The American Cities With the Most Growth in Car-Free Households
Have we reached peak car in America? Research from the University of Michigan suggests the answer is “yes.”
The highest rate of vehicle ownership in America occurred in 2007, when the average household owned 2.07 vehicles, according to research by Michael Sivak for the University of Michigan Transportation Research Institute [PDF]. Recently, the average number of cars per household dipped below 2 — at the end of 2012, it was 1.98.
That’s in part because a growing number of American households — especially in big cities — don’t own a car at all anymore. In 2012 — the latest year in which data was available — 9.2 percent of American households lacked a motor vehicle. That’s compared to 8.7 percent in 2007, according to Sivak’s review of Census data.
The share of car-free households varies considerably among the 30 largest American cities, from 56.5 percent in New York to 5.8 percent in San Jose. But between 2007 and 2012, the proportion of car-free households grew in 21 of those 30 cities. The change was especially pronounced in cities where a lot of people were already getting by without cars. The 13 cities with the highest proportion of car-free households in 2007 all saw an increase between then and 2012, reports Sivak.
Not all cities are seeing an increase in car-free households. Denver, Dallas, El Paso, Austin, San Antonio and Columbus all bucked the trend, registering slight increases. Houston registered no change.

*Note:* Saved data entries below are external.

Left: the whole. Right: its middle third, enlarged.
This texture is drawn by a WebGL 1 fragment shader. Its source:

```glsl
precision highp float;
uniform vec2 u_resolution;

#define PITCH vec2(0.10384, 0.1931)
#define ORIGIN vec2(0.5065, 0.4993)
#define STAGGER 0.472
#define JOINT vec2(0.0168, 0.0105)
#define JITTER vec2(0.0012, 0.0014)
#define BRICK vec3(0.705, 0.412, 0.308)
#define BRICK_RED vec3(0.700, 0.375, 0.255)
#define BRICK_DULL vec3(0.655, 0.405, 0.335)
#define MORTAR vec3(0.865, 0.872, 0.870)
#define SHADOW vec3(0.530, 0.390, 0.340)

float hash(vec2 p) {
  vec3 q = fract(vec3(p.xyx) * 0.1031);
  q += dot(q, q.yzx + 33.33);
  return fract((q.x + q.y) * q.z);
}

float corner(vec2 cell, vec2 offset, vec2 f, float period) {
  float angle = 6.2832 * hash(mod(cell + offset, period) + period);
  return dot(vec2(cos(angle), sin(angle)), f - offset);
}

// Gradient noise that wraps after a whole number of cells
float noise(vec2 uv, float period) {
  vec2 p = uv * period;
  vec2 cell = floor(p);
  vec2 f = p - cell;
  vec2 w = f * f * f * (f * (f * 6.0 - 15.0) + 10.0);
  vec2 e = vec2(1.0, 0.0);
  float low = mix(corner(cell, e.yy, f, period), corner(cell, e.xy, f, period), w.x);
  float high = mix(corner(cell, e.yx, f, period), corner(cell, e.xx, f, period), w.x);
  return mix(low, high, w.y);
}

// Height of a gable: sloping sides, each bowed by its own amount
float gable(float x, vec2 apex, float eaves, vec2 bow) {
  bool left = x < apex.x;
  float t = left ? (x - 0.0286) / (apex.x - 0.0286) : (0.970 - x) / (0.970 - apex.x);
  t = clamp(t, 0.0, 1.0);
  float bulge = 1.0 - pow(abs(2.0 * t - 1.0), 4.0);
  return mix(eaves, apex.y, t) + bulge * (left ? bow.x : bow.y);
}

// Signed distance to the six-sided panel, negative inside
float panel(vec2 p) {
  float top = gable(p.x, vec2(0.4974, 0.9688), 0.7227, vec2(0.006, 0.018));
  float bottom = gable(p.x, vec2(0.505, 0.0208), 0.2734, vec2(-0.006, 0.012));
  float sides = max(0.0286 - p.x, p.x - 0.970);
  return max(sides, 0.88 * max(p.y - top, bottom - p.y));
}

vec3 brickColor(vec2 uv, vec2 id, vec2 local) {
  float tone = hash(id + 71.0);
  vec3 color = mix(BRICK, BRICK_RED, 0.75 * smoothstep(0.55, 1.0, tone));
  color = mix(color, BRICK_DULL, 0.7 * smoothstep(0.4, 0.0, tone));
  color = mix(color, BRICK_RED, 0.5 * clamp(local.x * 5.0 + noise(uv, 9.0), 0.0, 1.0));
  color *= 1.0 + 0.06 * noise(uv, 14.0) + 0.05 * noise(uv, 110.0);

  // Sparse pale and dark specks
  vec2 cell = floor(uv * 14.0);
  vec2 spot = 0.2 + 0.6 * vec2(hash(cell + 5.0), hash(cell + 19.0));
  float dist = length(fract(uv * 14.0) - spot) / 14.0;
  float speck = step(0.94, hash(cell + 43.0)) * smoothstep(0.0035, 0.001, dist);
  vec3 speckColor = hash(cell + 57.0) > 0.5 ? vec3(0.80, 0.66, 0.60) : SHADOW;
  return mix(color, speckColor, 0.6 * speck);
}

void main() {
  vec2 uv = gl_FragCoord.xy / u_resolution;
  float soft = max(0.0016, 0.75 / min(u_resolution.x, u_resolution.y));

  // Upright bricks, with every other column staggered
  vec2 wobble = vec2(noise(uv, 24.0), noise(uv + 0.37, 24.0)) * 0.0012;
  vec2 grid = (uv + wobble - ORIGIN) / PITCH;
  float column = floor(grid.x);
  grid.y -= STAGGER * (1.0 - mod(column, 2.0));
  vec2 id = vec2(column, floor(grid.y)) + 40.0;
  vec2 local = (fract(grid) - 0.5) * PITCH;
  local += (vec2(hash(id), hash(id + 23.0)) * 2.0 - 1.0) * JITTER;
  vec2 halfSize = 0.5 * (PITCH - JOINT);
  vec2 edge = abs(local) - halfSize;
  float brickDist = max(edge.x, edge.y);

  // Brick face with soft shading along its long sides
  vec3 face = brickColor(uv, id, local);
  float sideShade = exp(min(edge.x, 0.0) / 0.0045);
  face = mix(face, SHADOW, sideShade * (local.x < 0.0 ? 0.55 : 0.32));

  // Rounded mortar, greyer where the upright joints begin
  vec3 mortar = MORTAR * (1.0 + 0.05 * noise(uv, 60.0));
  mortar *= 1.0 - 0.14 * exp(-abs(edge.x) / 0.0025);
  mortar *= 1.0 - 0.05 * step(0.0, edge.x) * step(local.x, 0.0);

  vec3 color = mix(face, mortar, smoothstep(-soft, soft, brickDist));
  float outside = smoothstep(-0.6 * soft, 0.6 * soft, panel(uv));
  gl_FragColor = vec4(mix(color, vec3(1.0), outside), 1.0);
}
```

Growth in car-free households reflects a number of local factors, including the quality of transit, walkability, and income levels, among other factors, according to Sivak. But he says wider social trends are at work as well.
This study is the latest in a series examining trends in driving behavior for the University of Michigan Transportation Research Institute — which is funded in part by auto companies. Sivak’s previous research has shown that in addition to owning fewer cars, Americans are driving less miles and consuming less fuel.
Sivak points out that all of these trends predate the recent economic crisis, suggesting they are the result of wider cultural influences, such as the rise in telecommuting, increasing urbanization and changing preferences of young people.